Great Baseball Moments:- Roger Maris Breaks Babe Ruth’s Single Season Home Run Record- October 1, 1961. Breaking records either career or single season records- or reaching landmarks like 3000 hits or 300 wins are usually great and enjoyable events not only for the player but for fans alike. Roger Maris’s challenge of Babe Ruth’s record was anything but enjoyable for Roger Maris. He would say years later that he wished he had never broken the record. In the summer of 1961 [ it should be noted an expansion year with the Los Angeles Angels and Washington Senators added to the league plus it was now a 162 game schedule instead of 154] Maris and his celebrated teammate Mickey Mantle both made an assault on Ruth’s Record- the most cherished record on sports- 60 home runs in a season which Ruth accomplished in 1927. The record had been challenged in the past a few times but it still stood. Mantle was the fan favorite of course- one of the all time greats. If the record had to be broken- and a lot of fans and baseball people didn’t want it to ever be broken- let it be Mantle. Maris was a very good player- he had bloomed into a star when he came to the Yankees in a trade in 1960 when he won the AL MVP Award- but he didn’t have the appeal of Mantle. This was seen as kind of a fluke- Mantle was the home run hitter. In his career Maris would only hit 30 or more home runs three times. Maris was the outsider- he wasn’t a ‘true Yankee’- the press was rooting for Mantle over Maris. Maris wasn’t the most press friendly of personalities- he was liked by his teammates but the press liked to paint him as the ‘bad guy.’

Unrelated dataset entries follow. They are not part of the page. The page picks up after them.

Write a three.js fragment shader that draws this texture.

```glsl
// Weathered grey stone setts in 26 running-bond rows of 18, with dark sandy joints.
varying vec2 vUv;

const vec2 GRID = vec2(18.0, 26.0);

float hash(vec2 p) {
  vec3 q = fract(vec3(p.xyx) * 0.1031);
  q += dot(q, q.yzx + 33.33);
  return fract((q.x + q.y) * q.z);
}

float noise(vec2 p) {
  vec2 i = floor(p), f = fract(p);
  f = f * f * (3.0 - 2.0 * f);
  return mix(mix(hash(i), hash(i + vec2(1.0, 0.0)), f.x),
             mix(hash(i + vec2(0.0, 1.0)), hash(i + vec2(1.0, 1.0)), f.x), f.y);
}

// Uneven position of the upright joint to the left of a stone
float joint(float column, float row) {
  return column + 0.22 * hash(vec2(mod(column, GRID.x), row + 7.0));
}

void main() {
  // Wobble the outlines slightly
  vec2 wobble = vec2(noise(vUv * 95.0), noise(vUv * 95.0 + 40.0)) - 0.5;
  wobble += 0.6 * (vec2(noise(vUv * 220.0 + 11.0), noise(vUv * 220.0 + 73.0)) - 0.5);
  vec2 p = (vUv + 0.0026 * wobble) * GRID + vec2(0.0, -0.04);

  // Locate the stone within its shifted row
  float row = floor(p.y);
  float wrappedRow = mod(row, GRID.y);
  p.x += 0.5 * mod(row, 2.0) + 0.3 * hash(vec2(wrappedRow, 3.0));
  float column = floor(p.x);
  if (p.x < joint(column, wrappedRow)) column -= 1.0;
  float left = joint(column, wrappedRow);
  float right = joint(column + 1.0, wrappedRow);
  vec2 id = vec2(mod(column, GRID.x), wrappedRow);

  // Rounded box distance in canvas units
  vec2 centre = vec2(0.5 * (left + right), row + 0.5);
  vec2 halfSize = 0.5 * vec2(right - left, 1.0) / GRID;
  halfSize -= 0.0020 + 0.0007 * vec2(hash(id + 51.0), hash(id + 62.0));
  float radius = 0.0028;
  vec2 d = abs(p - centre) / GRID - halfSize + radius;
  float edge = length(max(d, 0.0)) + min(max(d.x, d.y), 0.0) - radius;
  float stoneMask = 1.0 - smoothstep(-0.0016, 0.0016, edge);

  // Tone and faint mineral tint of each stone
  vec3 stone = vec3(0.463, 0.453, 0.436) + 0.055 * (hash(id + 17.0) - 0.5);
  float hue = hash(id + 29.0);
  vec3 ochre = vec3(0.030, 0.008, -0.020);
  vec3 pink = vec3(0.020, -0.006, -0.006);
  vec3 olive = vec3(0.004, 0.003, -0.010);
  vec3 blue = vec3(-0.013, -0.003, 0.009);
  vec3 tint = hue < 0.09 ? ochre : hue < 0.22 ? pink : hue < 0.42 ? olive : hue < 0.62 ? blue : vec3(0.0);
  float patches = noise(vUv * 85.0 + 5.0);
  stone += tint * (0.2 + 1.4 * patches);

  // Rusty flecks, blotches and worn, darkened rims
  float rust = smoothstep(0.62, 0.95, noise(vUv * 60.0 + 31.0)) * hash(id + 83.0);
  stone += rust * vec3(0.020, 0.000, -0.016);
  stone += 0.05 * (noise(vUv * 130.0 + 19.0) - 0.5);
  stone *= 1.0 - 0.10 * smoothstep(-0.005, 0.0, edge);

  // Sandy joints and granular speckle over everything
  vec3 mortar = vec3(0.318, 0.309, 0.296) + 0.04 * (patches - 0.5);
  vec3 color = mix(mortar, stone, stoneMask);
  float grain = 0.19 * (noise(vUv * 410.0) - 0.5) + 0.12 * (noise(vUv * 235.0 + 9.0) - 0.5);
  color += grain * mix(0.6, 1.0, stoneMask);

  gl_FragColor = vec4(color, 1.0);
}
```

In September Mantle dropped out of the home run race- he was unexpectedly hospitalized by an abscessed hip he got from a flu shot- and would end up with 54 home runs. Maris kept going. He had 59 home runs at the 154 mark. Since that was the number of games played in a season in Ruth’s day- Commissioner Ford Frick [ a Ruth flunky] had said earlier if anyone broke the record and it wasn’t done in 154- there would be an asterisk beside the record [ in the records there never was .] After Maris hit #59 – he went 23 at bats with just 4 hits-one was a home run tying him with Ruth but time was running out. Maris was a nervous wreck- he was even losing hair.
In Game 159 against the Baltimore Orioles and pitcher Jack Fisher- the weight was lifted off of Maris’s shoulders when he finally connected- #61. Roger Maris’s record would last longer than Ruth’s record had. Maris died of cancer in 1985 at the young age of 51. His record would be broken in 1998 by Mark McGwire.
Note-Roger Maris seems to have been a very misunderstood guy- since he didn’t like the limelight- and didn’t enjoy playing in New York- the press at painted him as the bad guy. From all I have read he seems to have been well liked by his teammates and baseball people. One of his best friends was Whitey Herzog- a player- and Hall of Fame manager. In his excellent autobiography- Herzog writes on how Maris-spent the winter of ’61-’62 after breaking Ruth’s Record. Herzog was building his family a house. Every morning Maris would show up at the work site with his lunch pail and worked with Herzog and the others on building the house. Herzog and Maris remained close friends until the end and Herzog was a pallbearer at Maris’ funeral.
You would think they would have been happy they had a Yankee to hit the mark. That asterisk talk was just a slap in Maris’s face.
I think the press played a big part in all the negativity towards Maris. Maris wasn’t good copy. They even tried to build up this Mantle-Maris feud. Maris clearly one of those players who didn’t enjoy playing in NYC.
I can’t blame him either….yea this does sound like the press’s doing.